Leukocytes in your urine is often sign of a urinary tract infection (UTI). Leukocytes are simply white blood cells and are diagnosed with a urinalysis. They are there to fight off the bacteria that have caused the infection. The infection that caused the leukocytes to be there in the first place can be treated with antibiotics for about a week's time, clearing the infection up, thus allowing the white blood cells to vacate your kidneys and urine.
There are a few different types of urinary tract infections that can cause leukocytes to be in your urine. Kidney infections, urethritis and cystitus are the three most common urinary tract infections. Normal leukocyte levels in your urine usually are around 0-10 lev/vl and when they approach and exceed 20 lev/vl there is a definite issue. They are there to fight off infection, which is a good thing. The bad thing is diagnosing the infection and figuring out what caused it.
Urinary tract infections are caused by a few different things. Intercourse is a common cause. During intercourse, bacteria can sometimes be massaged into the urethra. This bacteria then causes the infection to take hold. Another cause is waiting too long to urinate which causes the bladder to overstretch. The bladder weakens and will not empty all the way. The leftover urine will cause bacteria to form and cause the infection to take place in either the urinary tract or bladder itself. Be aware that sometimes urinary tract infections occur because of pregnancy. So a pregnancy test might be a good idea as well.
Prevention and Treatment

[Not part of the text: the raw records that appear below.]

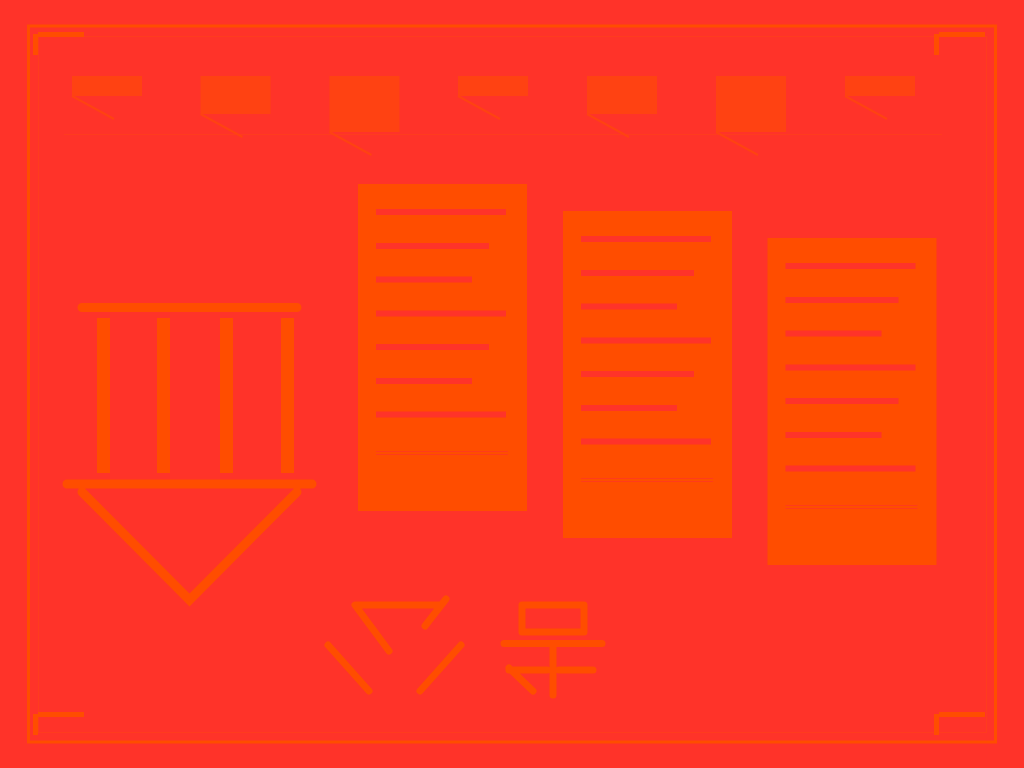
<!DOCTYPE html>
<html lang="en">
<head>
<meta charset="utf-8">
<title>Red and orange composition</title>
<style>
:root { --ground: #ff3329; --orange: #ff4d00; --flag: #ff4212; --faint: #ff3b1f; --bar: #ff3329; }
* { margin: 0; padding: 0; }
html, body { width: 1024px; height: 768px; overflow: hidden; background: var(--ground); }
svg { display: block; }
.frame { fill: none; stroke: var(--orange); stroke-width: 3; }
.hairline { fill: none; stroke: var(--faint); stroke-width: 1; }
.corner { fill: none; stroke: var(--orange); stroke-width: 5; }
.flag { fill: var(--flag); }
.pole { stroke: var(--flag); stroke-width: 2; }
.card { fill: var(--orange); }
.bars { stroke: var(--bar); stroke-width: 6; }
.rules { stroke: var(--bar); stroke-width: 1; opacity: .65; }
.temple { fill: none; stroke: var(--orange); stroke-width: 9; stroke-linecap: round; }
.columns { fill: var(--orange); }
.glyph { fill: none; stroke: var(--orange); stroke-width: 7; stroke-linecap: round; stroke-linejoin: round; }
</style>
</head>
<body>
<svg width="1024" height="768" viewBox="0 0 1024 768" role="img" aria-label="Orange flags, columns, ruled panels and brush-like signs on red">
  <defs>
    <path id="corner" class="corner" d="M5 2.5H51M2.5 2V23"/>
    <g id="flag-short"><rect class="flag" width="70" height="20"/><line class="pole" x1="0" y1="20" x2="42" y2="43"/></g>
    <g id="flag-middle"><rect class="flag" width="70" height="38"/><line class="pole" x1="0" y1="38" x2="42" y2="61"/></g>
    <g id="flag-tall"><rect class="flag" width="70" height="56"/><line class="pole" x1="0" y1="56" x2="42" y2="79"/></g>
    <g id="panel">
      <rect class="card" width="169" height="327"/>
      <path class="bars" d="M18 28H148M18 62H131M18 95.5H114M18 129.5H148M18 163H131M18 197H114M18 230.5H148"/>
      <path class="rules" d="M18 267.5H150M18 270.5H150"/>
    </g>
  </defs>

  <g id="border">
    <rect class="frame" x="28.5" y="26" width="967" height="716"/>
    <rect class="hairline" x="38.5" y="36.5" width="948" height="696"/>
    <use href="#corner" x="33" y="32"/>
    <use href="#corner" x="934" y="32"/>
    <use href="#corner" x="33" y="712"/>
    <use href="#corner" x="934" y="712"/>
  </g>

  <g id="flags">
    <line class="hairline" x1="64" y1="134.5" x2="942" y2="134.5"/>
    <use href="#flag-short" x="72" y="76"/>
    <use href="#flag-middle" x="200.5" y="76"/>
    <use href="#flag-tall" x="329.5" y="76"/>
    <use href="#flag-short" x="458" y="76"/>
    <use href="#flag-middle" x="587" y="76"/>
    <use href="#flag-tall" x="716" y="76"/>
    <use href="#flag-short" x="845" y="76"/>
  </g>

  <g id="panels">
    <use href="#panel" x="358" y="184"/>
    <use href="#panel" x="563" y="211"/>
    <use href="#panel" x="767.5" y="238"/>
  </g>

  <g id="inverted-temple">
    <path class="temple" d="M82 307.5H297M67 484H312M82 492L189.5 600L297 492"/>
    <g class="columns">
      <rect x="97" y="318" width="13" height="155"/>
      <rect x="157" y="318" width="13" height="155"/>
      <rect x="220" y="318" width="13" height="155"/>
      <rect x="281" y="318" width="13" height="155"/>
    </g>
  </g>

  <g id="signs" class="glyph">
    <path d="M389 651L355 605H440M446 599L425 626M328 645L369 691M461 645L420 691"/>
    <path d="M522 605H584V632H522ZM504 643.5H602M553 644V695M547 670H509M559 670H593M509 668L533 691"/>
  </g>
</svg>
</body>
</html>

Avoiding these situations, if at all possible, is the only way to avoid urinary tract infections and the presence of extra leukocytes to combat the infection itself. Most women experience urinary tract infections because the causes of them are so many, and with a week's dose of antibiotics, it will clear the infection right up.